[DATA — start]

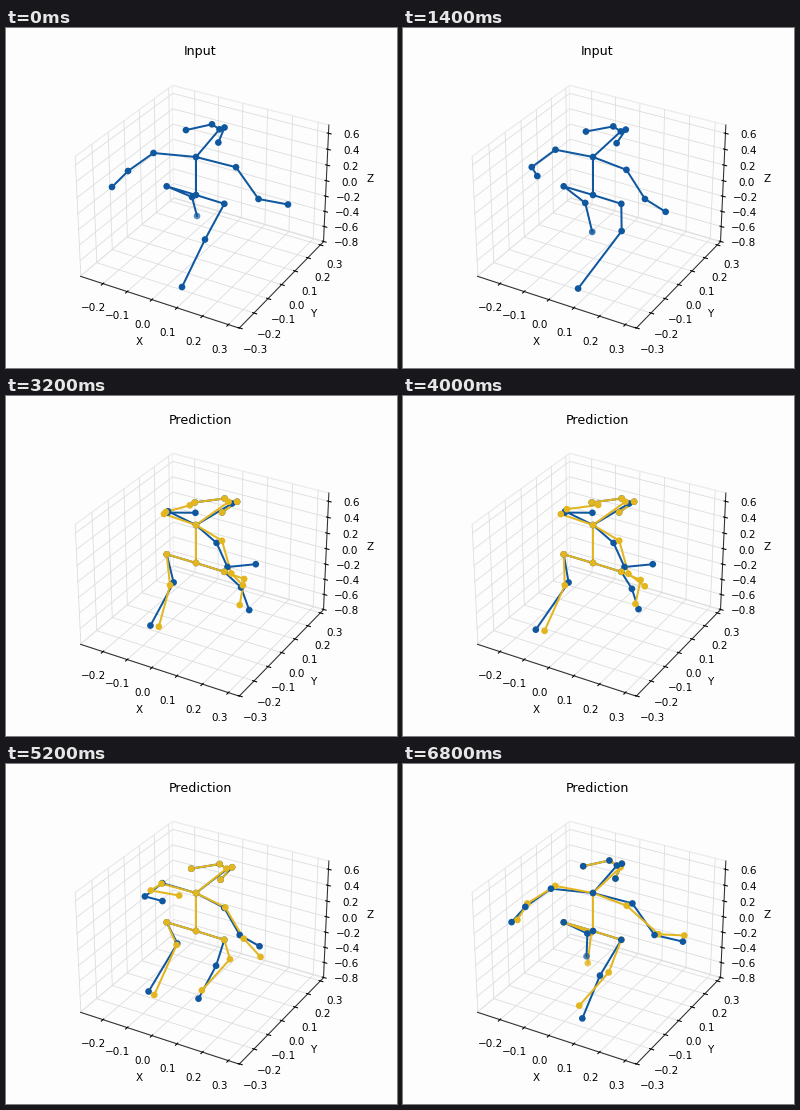
These frames come from a looping animation (391x340 px, 7000 ms). A matplotlib script:

```python
import numpy as np
import matplotlib.pyplot as plt
from matplotlib.animation import FuncAnimation
from matplotlib.colors import to_rgba

W, H, DPI = 391, 340, 96
FRAMES, INTERVAL = 35, 200
STRIDE = 36     # steps in one walking cycle
FORECAST = 10   # first predicted step
CROSSOVER = 29  # the real walker is the nearer one from here on
BACK = "#fdfdfd"
BLUE, GOLD = "#0f579f", "#e3b51e"

CHAINS = [c.split() for c in (
    "r_ear r_eye nose l_eye l_ear",
    "neck nose",
    "r_wrist r_elbow r_shoulder neck l_shoulder l_elbow l_wrist",
    "neck root",
    "r_ankle r_knee r_hip root l_hip l_knee l_ankle",
)]

# Screen positions as x + y*j: centre, then cos, sin, cos 2 and sin 2 sway
TURN = -6.5 - 3.2j
GAIT = {
    "neck": [190 + 129j],
    "root": [190 + 167j],
    "r_hip": [160.7 + 158.3j],
    "l_hip": [218.3 + 175.8j],
    "nose": [220 + 104.5j, TURN],
    "r_eye": [212.5 + 99.5j, TURN],
    "l_eye": [225 + 102.7j, TURN],
    "r_ear": [184.5 + 104.3j, 0.7 * TURN],
    "l_ear": [214.3 + 115.5j, 0.3 * TURN],
    "r_shoulder": [155 + 120j, -7.5 + 5j],
    "r_elbow": [139 + 132j, -21 + 14j, 0, 4 - 3j],
    "r_wrist": [149 + 139j, -43 + 22j, 0, -2j],
    "l_shoulder": [220 + 143.2j, 10 - 4j],
    "l_elbow": [236.5 + 171j, 16],
    "l_wrist": [261 + 177.5j, 16 + 5j, 0, 5 - 6j],
    "r_knee": [176 + 178j, 10 - 9j, 3],
    "r_ankle": [164 + 214j, 27 - 22j, 17 - 6j, -4j],
    "l_knee": [216 + 201.5j, -17 + 10j, 9 - 2j],
    "l_ankle": [199 + 240j, -34 + 24j, 7j, 11 - 5j, -6 + 3j],
}
# The forecast turns its upper body less and misplaces the limbs
STIFF = -0.6
ERROR = {
    **{name: [0, STIFF * GAIT[name][1]]
       for name in ("nose", "r_shoulder", "l_shoulder")},
    "r_elbow": [-2j, 0, -6 + 4j],
    "r_wrist": [-5j, 3j, -17],
    "l_elbow": [4 + 3j, -4j],
    "l_wrist": [-6 + 8j, 5 - 15j, -8],
    "r_knee": [1j, 4 - 2j],
    "r_ankle": [5 + 4j, -4 + 3j],
    "l_knee": [6 - 6j, 3j, -8],
    "l_ankle": [-6.5 - 9j, -4j, -10],
}


def sway(terms, n):
    a = 2 * np.pi * n / STRIDE
    basis = (1, np.cos(a), np.sin(a), np.cos(2 * a), np.sin(2 * a))
    return sum(t * b for t, b in zip(terms, basis))


def walk(n):
    return {name: sway(terms, n) for name, terms in GAIT.items()}


def predict(n):
    s = np.clip((n - FORECAST + 1) / 8, 0, 1)
    grown = s * s * (3 - 2 * s)
    return {name: p + grown * sway(ERROR.get(name, [0]), n)
            for name, p in walk(n).items()}


class Skeleton:
    def __init__(self, ax, motion, color, zorder):
        self.motion, self.color = motion, color
        self.lines = [ax.plot([], [], color=color, lw=1.5, zorder=zorder)[0]
                      for _ in CHAINS]
        self.dots = ax.scatter([], [], s=25, linewidths=0)

    def pose(self, n, visible, level):
        joints = self.motion(n)
        for line, chain in zip(self.lines, CHAINS):
            points = np.array([joints[j] for j in chain])
            line.set_data(points.real, points.imag)
            line.set_visible(visible)
        spots = np.array(list(joints.values()))
        self.dots.set_offsets(np.column_stack([spots.real, spots.imag]))
        # the trailing foot is far away and drawn paler
        far = np.interp(joints["r_ankle"].imag, [185, 225], [0.65, 1])
        self.dots.set_facecolor(
            [to_rgba(self.color, far if j == "r_ankle" else 1)
             for j in joints])
        self.dots.set(visible=visible, zorder=level)


plt.rcParams.update({"font.family": "DejaVu Sans", "font.size": 7.8,
                     "grid.color": "#dcdcdc", "grid.linewidth": 0.6,
                     "axes.linewidth": 0.75})
fig = plt.figure(figsize=(W / DPI, H / DPI), dpi=DPI, facecolor=BACK)

side = 282.5
room = fig.add_axes([53.2 / W, 22 / H, side / W, side / H],
                    projection="3d", facecolor=BACK)
room.set_xticks(np.arange(-2, 4) / 10)
room.set_yticks(np.arange(-3, 4) / 10)
room.set_zticks(np.arange(-4, 4) / 5)
room.set(xlim=(-0.294, 0.3415), ylim=(-0.302, 0.326), zlim=(-0.803, 0.703))
room.set_xlabel("X", labelpad=0.5, fontsize=7.8)
room.set_ylabel("Y", labelpad=-0.2, fontsize=7.8)
room.set_zlabel("Z", labelpad=-0.5, fontsize=7.8)
room.tick_params(labelsize=7.8, pad=2.7)
for axis in (room.xaxis, room.yaxis, room.zaxis):
    axis.pane.set(facecolor=BACK, edgecolor="#ececec", alpha=1)
    axis.line.set_color("#2a2a2a")

stage = fig.add_axes([0, 0, 1, 1], zorder=5)
stage.set(xlim=(0, W), ylim=(H, 0))
stage.axis("off")
title = stage.text(194.5, 27.5, "Input", fontsize=9.5, ha="center")
real = Skeleton(stage, walk, BLUE, 2)
guess = Skeleton(stage, predict, GOLD, 3)


def update(n):
    predicting = n >= FORECAST
    title.set_text("Prediction" if predicting else "Input")
    real.pose(n, True, 6 if n >= CROSSOVER else 4)
    guess.pose(n, predicting, 5)


anim = FuncAnimation(fig, update, frames=FRAMES, interval=INTERVAL)
plt.show()
```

[DATA — finish]

- TASK PROMPT
Count how many lines in the listing above contain the word "stage", and respond with only that number.

- ANSWER BELOW
6